- _INFORMATION SHOWN_
=-=-=
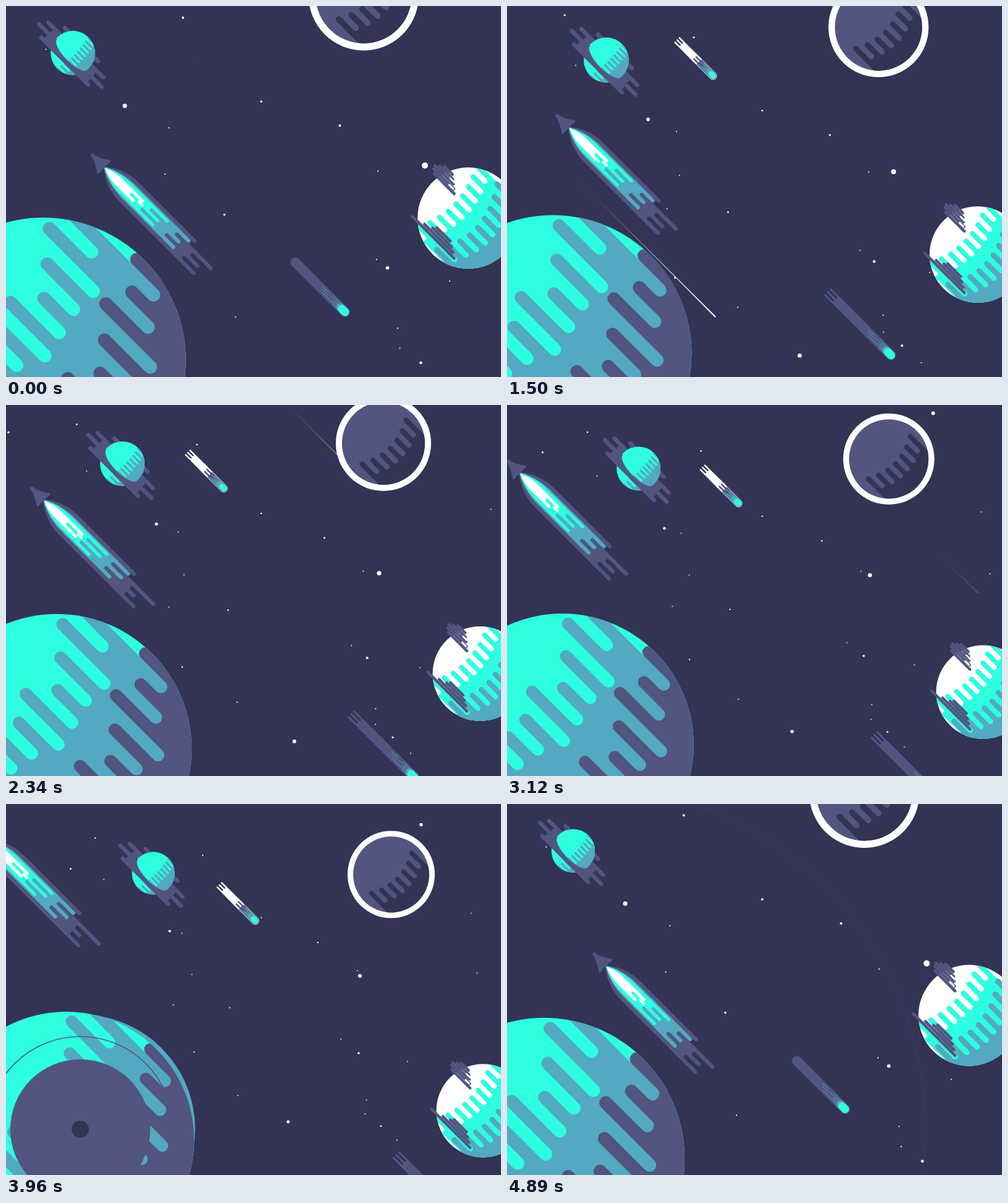
Recreate the animation shown at these times as an HTML page with a canvas. Size 800 by 600 pixels, loop 4920 ms.

```html
<!DOCTYPE html>
<html>
<head>
<meta charset="utf-8">
<title>Space drift</title>
<style>
html, body { margin: 0; width: 100%; height: 100%; overflow: hidden; background: #333354; }
canvas { display: block; }
</style>
</head>
<body>
<canvas id="stage" width="800" height="600"></canvas>
<script>
const ctx = document.getElementById('stage').getContext('2d');
const LOOP = 4.92, STEP = 0.03;
const NIGHT = '#333354', SLATE = '#515580', TEAL = '#52a9c1', AQUA = '#2effe0', WHITE = '#fff';
const BLAST = { x: 120, y: 526 }, VANISH = { x: 393, y: 285 };

// x, y at the start, x, y at 3.96 s, starting radius
const BRIGHT_STARS = [
  [677, 258, 572, 278, 5], [192, 161.5, 264.5, 205.5, 3.5], [412.5, 154.5, 412.5, 184, 1.8],
  [353, 337.5, 361.5, 329.5, 1.8], [286, 19, 318, 83, 1.9], [539.5, 193.5, 504, 224, 2],
  [616.5, 423.5, 570, 403, 2.8], [670.5, 577, 606, 521, 2.3], [43, -25, 144, 55, 2],
  [490, 616, 456, 514, 4.2], [-236, -101, 104.5, 105, 2.4], [799, -113, 671, 33.5, 4.4],
  [239, 478, 304, 401, 1.8]
];
// x, y, share of the way to the vanishing point
const FAINT_STARS = [
  [371, 503, .17], [601, 267, .16], [636.5, 553.5, .23], [717, 445, .21], [633, 521, .21],
  [599, 410, .28], [263.5, 197, .16], [257, 272, .32], [64.5, 70, .285], [860, 150, .232],
  [901, 270, .275], [247, 331, .16], [707, 610, .24]
];

const clamp = x => Math.min(1, Math.max(0, x));
const easeInOut = x => x < .5 ? 4 * x ** 3 : 1 - 4 * (1 - x) ** 3;
const grow = (s, start) => easeInOut(clamp((s - start) / .925));

// Quadratic through values at 0, 2.34 and 3.96 seconds
function track(s, a, b, c) {
  const p = (b - a) / 2.34, q = ((c - b) / 1.62 - p) / 3.96;
  return a + p * s + q * s * (s - 2.34);
}

function disc(x, y, r, color) {
  ctx.fillStyle = color;
  ctx.beginPath();
  ctx.arc(x, y, Math.max(0, r), 0, 7);
  ctx.fill();
}

function ring(r, width, color) {
  ctx.strokeStyle = color;
  ctx.lineWidth = width;
  ctx.beginPath();
  ctx.arc(BLAST.x, BLAST.y, r, 0, 7);
  ctx.stroke();
}

function clipDisc(x, y, r) {
  ctx.beginPath();
  ctx.arc(x, y, r, 0, 7);
  ctx.clip();
}

function bar(x1, x2, y, width, color) {
  ctx.strokeStyle = color;
  ctx.lineWidth = width;
  ctx.lineCap = 'round';
  ctx.beginPath();
  ctx.moveTo(x1, y);
  ctx.lineTo(x2, y);
  ctx.stroke();
}

// Alternating edge positions, bent back at both ends and leaning along its length
function teeth(count, even, odd, bend = 0, lean = 0) {
  return Array.from({ length: count }, (_, i) => {
    const u = 2 * i / (count - 1) - 1;
    return (i % 2 ? odd : even) - bend * u * u + lean * u;
  });
}

// Fills from a rounded, toothed edge to x = far; teeth alternate left and right
function comb(edge, y, pitch, far, color, leftFirst = true) {
  ctx.fillStyle = color;
  ctx.beginPath();
  ctx.moveTo(far, y - pitch / 2);
  edge.forEach((x, i) => ctx.arc(x, y + i * pitch, pitch / 2, -Math.PI / 2, Math.PI / 2, (i % 2 === 0) === leftFirst));
  ctx.lineTo(far, y + (edge.length - .5) * pitch);
  ctx.fill();
}

// Local x runs down-right, local y runs down-left
function place(x, y, scale, draw) {
  if (scale <= 0) return;
  ctx.save();
  ctx.translate(x, y);
  ctx.rotate(Math.PI / 4);
  ctx.scale(scale, scale);
  draw();
  ctx.restore();
}

function giantPlanet() {
  clipDisc(0, 0, 225);
  disc(0, 0, 226, AQUA);
  comb([-130, -67, -140, -21, -103, -23, -68, -13, -101, -3, -75, -24, -75, -31, -80], -196, 21, 300, TEAL);
  comb([-8, 50, 23, 80, 7, 127, 46, 118, 78, 130, 48, 120, 60], -217, 21, 300, SLATE);
}

function stripedPlanet() {
  ctx.save();
  clipDisc(0, 0, 82);
  disc(0, 0, 83, WHITE);
  comb(teeth(18, -30, -8, 20), -70, 8.5, 100, AQUA);
  comb(teeth(18, 22, 48, 28), -72, 9, 100, TEAL);
  ctx.restore();
  for (let i = 0; i < 5; i++) bar(-100 + 6 * Math.abs(i - 2.3), -68 + 6 * i, -32 + 5 * i, 4.8, SLATE);
  for (let i = 0; i < 4; i++) bar(-25 - 4.5 * i * i, 6 + 8 * i, 47 + 5 * i, 4.8, SLATE);
  bar(-66, -57, -25, 3, WHITE);
  bar(-60, -51, -16.5, 3, WHITE);
}

function ringedPlanet() {
  disc(0, 0, 73.5, WHITE);
  clipDisc(0, 0, 64);
  disc(0, 0, 65, SLATE);
  comb(teeth(13, 13, 33, 14), -50, 8, 90, NIGHT);
}

function bandedPlanet() {
  const sphere = () => {
    disc(0, 0, 36.5, AQUA);
    ctx.save();
    clipDisc(0, 0, 36.5);
    comb(teeth(21, 5, 18, 4), -36, 3.6, 50, TEAL);
    ctx.restore();
  };
  sphere();
  [39, 32, 64, 47, 73, 48, 55].forEach((reach, i) => bar(-reach, reach, -20 + 6.5 * i, 6.8, SLATE));
  ctx.beginPath();
  ctx.rect(-40, -40, 80, 42);
  ctx.ellipse(1, 2, 36, 13, 0, 0, Math.PI);
  ctx.clip();
  sphere();
}

function rocket(scale, s) {
  ctx.save();
  ctx.translate(28, 0);
  ctx.scale(scale, scale);
  const hull = (x, length, half, edge, pitch, color) => {
    ctx.save();
    ctx.beginPath();
    ctx.moveTo(x, 0);
    ctx.quadraticCurveTo(x + length * .4, -half, x + length, -half);
    ctx.lineTo(400, -half);
    ctx.lineTo(400, half);
    ctx.lineTo(x + length, half);
    ctx.quadraticCurveTo(x + length * .4, half, x, 0);
    ctx.clip();
    const flicker = edge.map((e, i) => e + 4 * Math.sin(s * 4 + i * 2.1));
    comb(flicker, -pitch * (edge.length - 1) / 2, pitch, -10, color, false);
    ctx.restore();
  };
  hull(0, 62, 22, [189, 174, 242, 203, 217, 200, 225], 6.3, SLATE);
  hull(1, 60, 15.5, teeth(5, 175, 154, 0, -7), 6.2, TEAL);
  hull(1, 55, 13, teeth(5, 127, 97, 0, -8), 5.2, AQUA);
  hull(3, 36, 7.5, teeth(3, 80, 60, 0, -4), 5, WHITE);
  bar(80, 88, 0, 4, WHITE);
  ctx.restore();
  ctx.fillStyle = SLATE;
  ctx.beginPath();
  ctx.moveTo(0, -2);
  ctx.bezierCurveTo(12, -4, 16, -7, 29, -15);
  ctx.bezierCurveTo(33, -13, 27, -6, 31, 0);
  ctx.bezierCurveTo(27, 6, 33, 13, 29, 15);
  ctx.bezierCurveTo(16, 7, 12, 4, 0, 2);
  ctx.fill();
}

function slateComet(s) {
  const length = Math.min(144, 115 + 67 * s);
  if (length < 144) bar(-length, 0, 0, 16, SLATE);
  else {
    comb(teeth(5, -length, -length + 16), -6.4, 3.2, 0, SLATE);
    disc(0, 0, 8, SLATE);
  }
  for (let i = 0; i < 7; i++) {
    const y = -5.4 + i * 1.8;
    bar(-30 + 8 * Math.sin(i * 2.3), -12, y, .9, TEAL);
    if (i % 2) bar(-58 + i * 2, -43 + i, y, .9, TEAL);
  }
  bar(-11, 0, 0, 13, TEAL);
  bar(-7, 0, 0, 13, AQUA);
}

function whiteComet() {
  bar(-45, 0, 0, 12.6, WHITE);
  bar(-38, 0, 0, 11.2, SLATE);
  comb(teeth(5, -82, -73), -5, 2.5, -42, WHITE);
  comb(teeth(5, -33, -45), -5, 2.5, -60, WHITE, false);
  for (let i = 0; i < 5; i++) bar(-25 - 5 * Math.sin(i * 2), -8, -4 + i * 2, 1.2, TEAL);
  bar(-10, 0, 0, 9.5, TEAL);
  bar(-4, 0, 0, 9.5, AQUA);
}

function meteor(s, at, x, y, length, strength) {
  const dt = s - at, alpha = strength * (1 - Math.abs(dt) / .3);
  if (alpha <= 0) return;
  place(x + dt * 600, y + dt * 600, 1, () => {
    const fade = ctx.createLinearGradient(-length, 0, 0, 0);
    fade.addColorStop(0, 'rgba(255,255,255,0)');
    fade.addColorStop(1, `rgba(255,255,255,${alpha})`);
    ctx.fillStyle = fade;
    ctx.beginPath();
    ctx.moveTo(-length, 0);
    ctx.lineTo(0, -1);
    ctx.lineTo(0, 1);
    ctx.fill();
  });
}

function stars(s) {
  const drift = (1 - Math.exp(-.25 * s)) / (1 - Math.exp(-.99));
  for (const [x, y, endX, endY, r] of BRIGHT_STARS)
    disc(x + (endX - x) * drift, y + (endY - y) * drift, r * (1 - .4 * drift), WHITE);
  for (const [x, y, depth] of FAINT_STARS)
    disc(x + (VANISH.x - x) * depth * drift, y + (VANISH.y - y) * depth * .85 * drift, 1.1 - .2 * drift, WHITE);
}

function scene(s, tealRadius = 0) {
  ctx.fillStyle = NIGHT;
  ctx.fillRect(0, 0, 800, 600);
  disc(BLAST.x, BLAST.y, tealRadius, TEAL);
  stars(s);
  meteor(s, 1.5, 337, 503, 327, 1);
  meteor(s, 2.2, 470, 15, 170, .8);
  meteor(s, 2.88, 617, 160, 104, .8);

  const at = (a, b, c) => track(s, a, b, c);
  place(at(108, 188, 238), at(76, 95, 112), at(1, .986, .945) * grow(s, -.76), bandedPlanet);
  place(at(578, 610, 622.5), at(-17, 62, 114), at(89, 77, 70.5) / 73.5 * grow(s, -.9), ringedPlanet);
  place(at(747, 766, 771), at(343, 434.5, 496), at(82, 76.5, 75.5) / 82 * grow(s, -.86), stripedPlanet);
  place(at(548, 660, 733), at(495, 602, 670), grow(s, -.8), () => slateComet(s));
  place(at(311.7, 352, 403), at(84, 135, 189), grow(s, -.1), whiteComet);
  place(at(60, 82, 97), at(573, 556, 543), at(236, 218, 207) / 225 * grow(s, -.76), giantPlanet);
  place(at(138, 40, -48), at(240, 133, 37), 1, () => rocket(grow(s, -.99), s));
}

function render(s) {
  // Radius of a wave that begins at start and reaches r at 4.41 s
  const wave = (start, r) => r * (Math.max(0, s - start) / (4.41 - start)) ** 2;
  scene(s, wave(3.519, 758));

  const arc = wave(3.523, 618), dark = wave(3.632, 562);
  if (arc) ring(arc, Math.max(1.5, arc * .0105), SLATE);
  if (dark) ring(dark, dark * .041, NIGHT);
  disc(BLAST.x, BLAST.y, wave(3.575, 532), SLATE);

  const portal = wave(3.853, 377);
  if (!portal) return;
  ctx.save();
  clipDisc(BLAST.x, BLAST.y, portal);
  scene(s - LOOP);
  const halo = wave(3.96, 304), ripple = wave(3.944, 135);
  if (halo) {
    ring(halo, halo * .07, SLATE);
    ring(halo * .986, 2, TEAL);
  }
  if (ripple) ring(ripple, 2, 'rgba(81,85,128,.14)');
  ctx.restore();
}

function tick() {
  const s = performance.now() / 1000 % LOOP;
  render(Math.floor(s / STEP + 1e-6) * STEP);
  requestAnimationFrame(tick);
}
tick();
</script>
</body>
</html>
```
=-=-=
- _WORK TO BE COMPLETED_
Report how many lines of the preceding records include "halo". Output the number only.

- _TASK OUTPUT_
4